Work to complete: Set down every record below exactly as it stands, minus the pictures.

Source material:
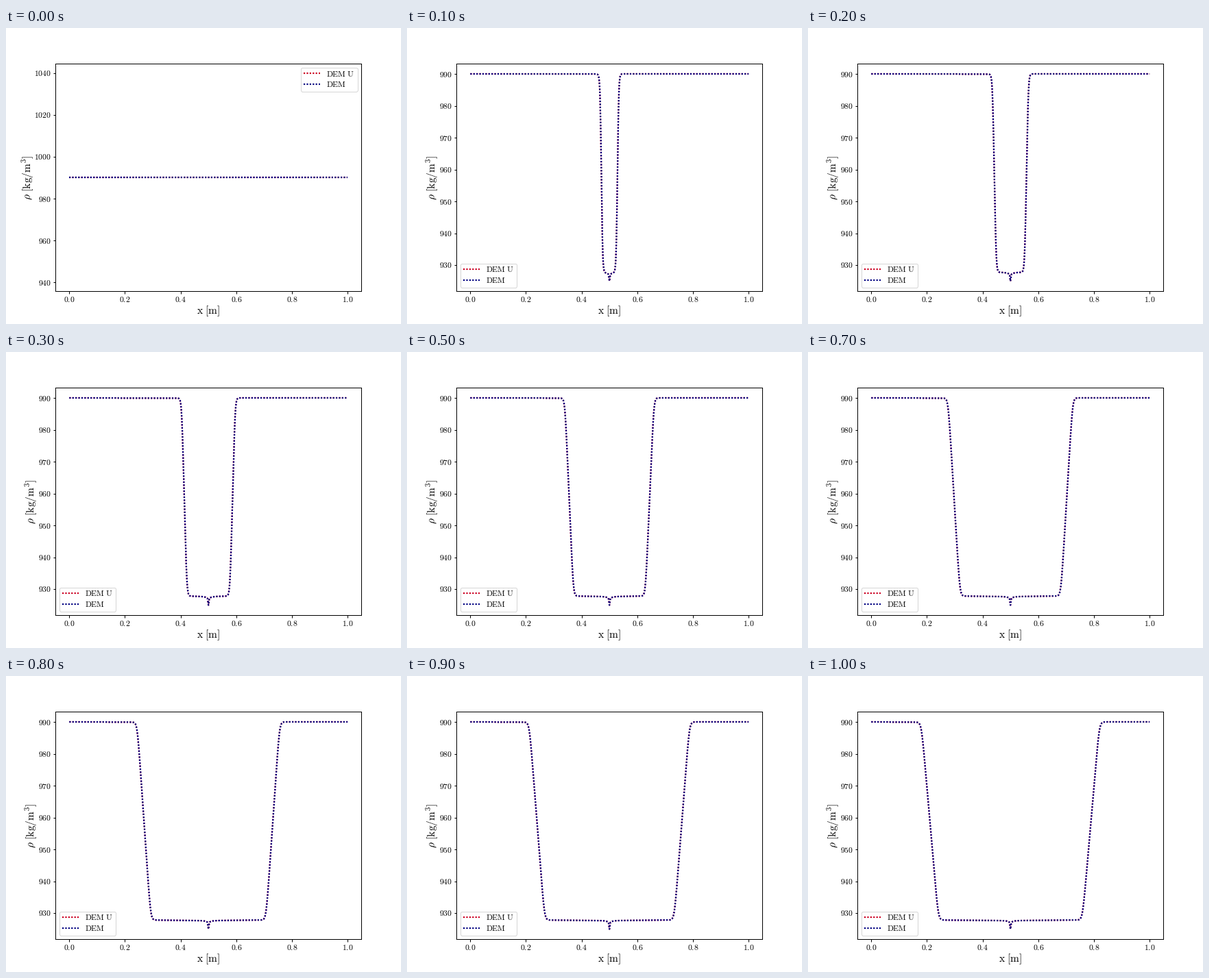
A matplotlib script that plays this animation: 576 by 432 pixels, repeating every 1100 ms.

```python
import numpy as np
import matplotlib.pyplot as plt
from matplotlib.animation import FuncAnimation

plt.rcParams.update({
    "font.family": "Liberation Serif",
    "font.size": 11.7,
    "mathtext.fontset": "cm",
    "axes.linewidth": 1,
    "xtick.major.width": 1,
    "ytick.major.width": 1,
    "xtick.major.pad": 3,
    "ytick.major.pad": 2.5,
    "legend.borderpad": 0.33,
    "legend.labelspacing": 0.28,
    "legend.handlelength": 2.05,
})

FRAMES, STEP_MS = 11, 100
RHO0, RHO_MIN = 990.1, 924.95
RED, NAVY = "#cc0022", "#000080"
DOTS = dict(linestyle=(0, (1, 1)), lw=2.2)

x = np.linspace(0, 1, 1001)


def roman(text):
    return r"$\mathrm{" + text.replace(" ", r"\ ") + "}$"


def softplus(d, w):
    return w * np.logaddexp(0, d / w)


def density(k, lag=0.0):
    """Two rarefaction fans leaving the centre, k steps after release."""
    if k == 0:
        return np.full_like(x, RHO0)
    d = np.abs(x - 0.5 + lag)
    tail, head = 0.0259 * k, 0.032 * k
    w = 0.0019 + 0.00018 * k
    rise = (softplus(d - tail, w) - softplus(d - head, w)) / (head - tail)
    floor = 927.6 + 0.2 * np.clip(d / tail, 0, 1) * min(1, k / 3)
    rho = floor + (RHO0 - floor) * rise

    # narrow cusp at the centre
    c = np.abs(x - 0.5)
    cusp = 0.3 * np.exp(-c / 0.008) + 0.7 * np.clip(1 - c / 0.0035, 0, 1)
    rho -= (rho.min() - RHO_MIN) * cusp * (1 - rise)

    # weak pressure wave ahead of the left fan
    edge = np.interp(k, [1, 3, 5, 9, 10], [0.45, 0.172, 0.258, 0.085, 0.063])
    rho -= 0.07 * rise * (x < 0.5) / (1 + np.exp(-(x - edge) / 0.004))
    return rho


fig, ax = plt.subplots(figsize=(8, 6), dpi=72)
red, = ax.plot(x, density(0), color=RED, label=roman("DEM U"), **DOTS)
navy, = ax.plot(x, density(0), color=NAVY, label=roman("DEM"), **DOTS)
ax.set_xlabel(roman("x [m]"), fontsize=15.5, labelpad=0.5)
ax.set_ylabel(r"$\rho\ \mathrm{[kg/m^3]}$", fontsize=15.5, labelpad=-1.5)
ax.set_xlim(-0.05, 1.05)
ax.xaxis.set_major_formatter(lambda v, _: roman(f"{v:.1f}"))
ax.yaxis.set_major_formatter(lambda v, _: roman(f"{v:.0f}"))


def draw(k):
    red.set_ydata(density(k, 0.0003))
    navy.set_ydata(density(k))
    if k == 0:
        low, high = 0.95 * RHO0, 1.05 * RHO0
        ticks, loc = np.arange(940, 1041, 20), "upper right"
    else:
        low, high = RHO_MIN, RHO0
        ticks, loc = np.arange(930, 991, 10), "lower left"
    pad = 0.05 * (high - low)
    ax.set_ylim(low - pad, high + pad)
    ax.set_yticks(ticks)
    ax.legend(loc=loc)
    return red, navy


anim = FuncAnimation(fig, draw, frames=FRAMES, interval=STEP_MS,
                     init_func=lambda: draw(0), repeat=True, repeat_delay=0)
plt.show()
```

Task response:
A matplotlib script that plays this animation: 576 by 432 pixels, repeating every 1100 ms.

```python
import numpy as np
import matplotlib.pyplot as plt
from matplotlib.animation import FuncAnimation

plt.rcParams.update({
    "font.family": "Liberation Serif",
    "font.size": 11.7,
    "mathtext.fontset": "cm",
    "axes.linewidth": 1,
    "xtick.major.width": 1,
    "ytick.major.width": 1,
    "xtick.major.pad": 3,
    "ytick.major.pad": 2.5,
    "legend.borderpad": 0.33,
    "legend.labelspacing": 0.28,
    "legend.handlelength": 2.05,
})

FRAMES, STEP_MS = 11, 100
RHO0, RHO_MIN = 990.1, 924.95
RED, NAVY = "#cc0022", "#000080"
DOTS = dict(linestyle=(0, (1, 1)), lw=2.2)

x = np.linspace(0, 1, 1001)


def roman(text):
    return r"$\mathrm{" + text.replace(" ", r"\ ") + "}$"


def softplus(d, w):
    return w * np.logaddexp(0, d / w)


def density(k, lag=0.0):
    """Two rarefaction fans leaving the centre, k steps after release."""
    if k == 0:
        return np.full_like(x, RHO0)
    d = np.abs(x - 0.5 + lag)
    tail, head = 0.0259 * k, 0.032 * k
    w = 0.0019 + 0.00018 * k
    rise = (softplus(d - tail, w) - softplus(d - head, w)) / (head - tail)
    floor = 927.6 + 0.2 * np.clip(d / tail, 0, 1) * min(1, k / 3)
    rho = floor + (RHO0 - floor) * rise

    # narrow cusp at the centre
    c = np.abs(x - 0.5)
    cusp = 0.3 * np.exp(-c / 0.008) + 0.7 * np.clip(1 - c / 0.0035, 0, 1)
    rho -= (rho.min() - RHO_MIN) * cusp * (1 - rise)

    # weak pressure wave ahead of the left fan
    edge = np.interp(k, [1, 3, 5, 9, 10], [0.45, 0.172, 0.258, 0.085, 0.063])
    rho -= 0.07 * rise * (x < 0.5) / (1 + np.exp(-(x - edge) / 0.004))
    return rho


fig, ax = plt.subplots(figsize=(8, 6), dpi=72)
red, = ax.plot(x, density(0), color=RED, label=roman("DEM U"), **DOTS)
navy, = ax.plot(x, density(0), color=NAVY, label=roman("DEM"), **DOTS)
ax.set_xlabel(roman("x [m]"), fontsize=15.5, labelpad=0.5)
ax.set_ylabel(r"$\rho\ \mathrm{[kg/m^3]}$", fontsize=15.5, labelpad=-1.5)
ax.set_xlim(-0.05, 1.05)
ax.xaxis.set_major_formatter(lambda v, _: roman(f"{v:.1f}"))
ax.yaxis.set_major_formatter(lambda v, _: roman(f"{v:.0f}"))


def draw(k):
    red.set_ydata(density(k, 0.0003))
    navy.set_ydata(density(k))
    if k == 0:
        low, high = 0.95 * RHO0, 1.05 * RHO0
        ticks, loc = np.arange(940, 1041, 20), "upper right"
    else:
        low, high = RHO_MIN, RHO0
        ticks, loc = np.arange(930, 991, 10), "lower left"
    pad = 0.05 * (high - low)
    ax.set_ylim(low - pad, high + pad)
    ax.set_yticks(ticks)
    ax.legend(loc=loc)
    return red, navy


anim = FuncAnimation(fig, draw, frames=FRAMES, interval=STEP_MS,
                     init_func=lambda: draw(0), repeat=True, repeat_delay=0)
plt.show()
```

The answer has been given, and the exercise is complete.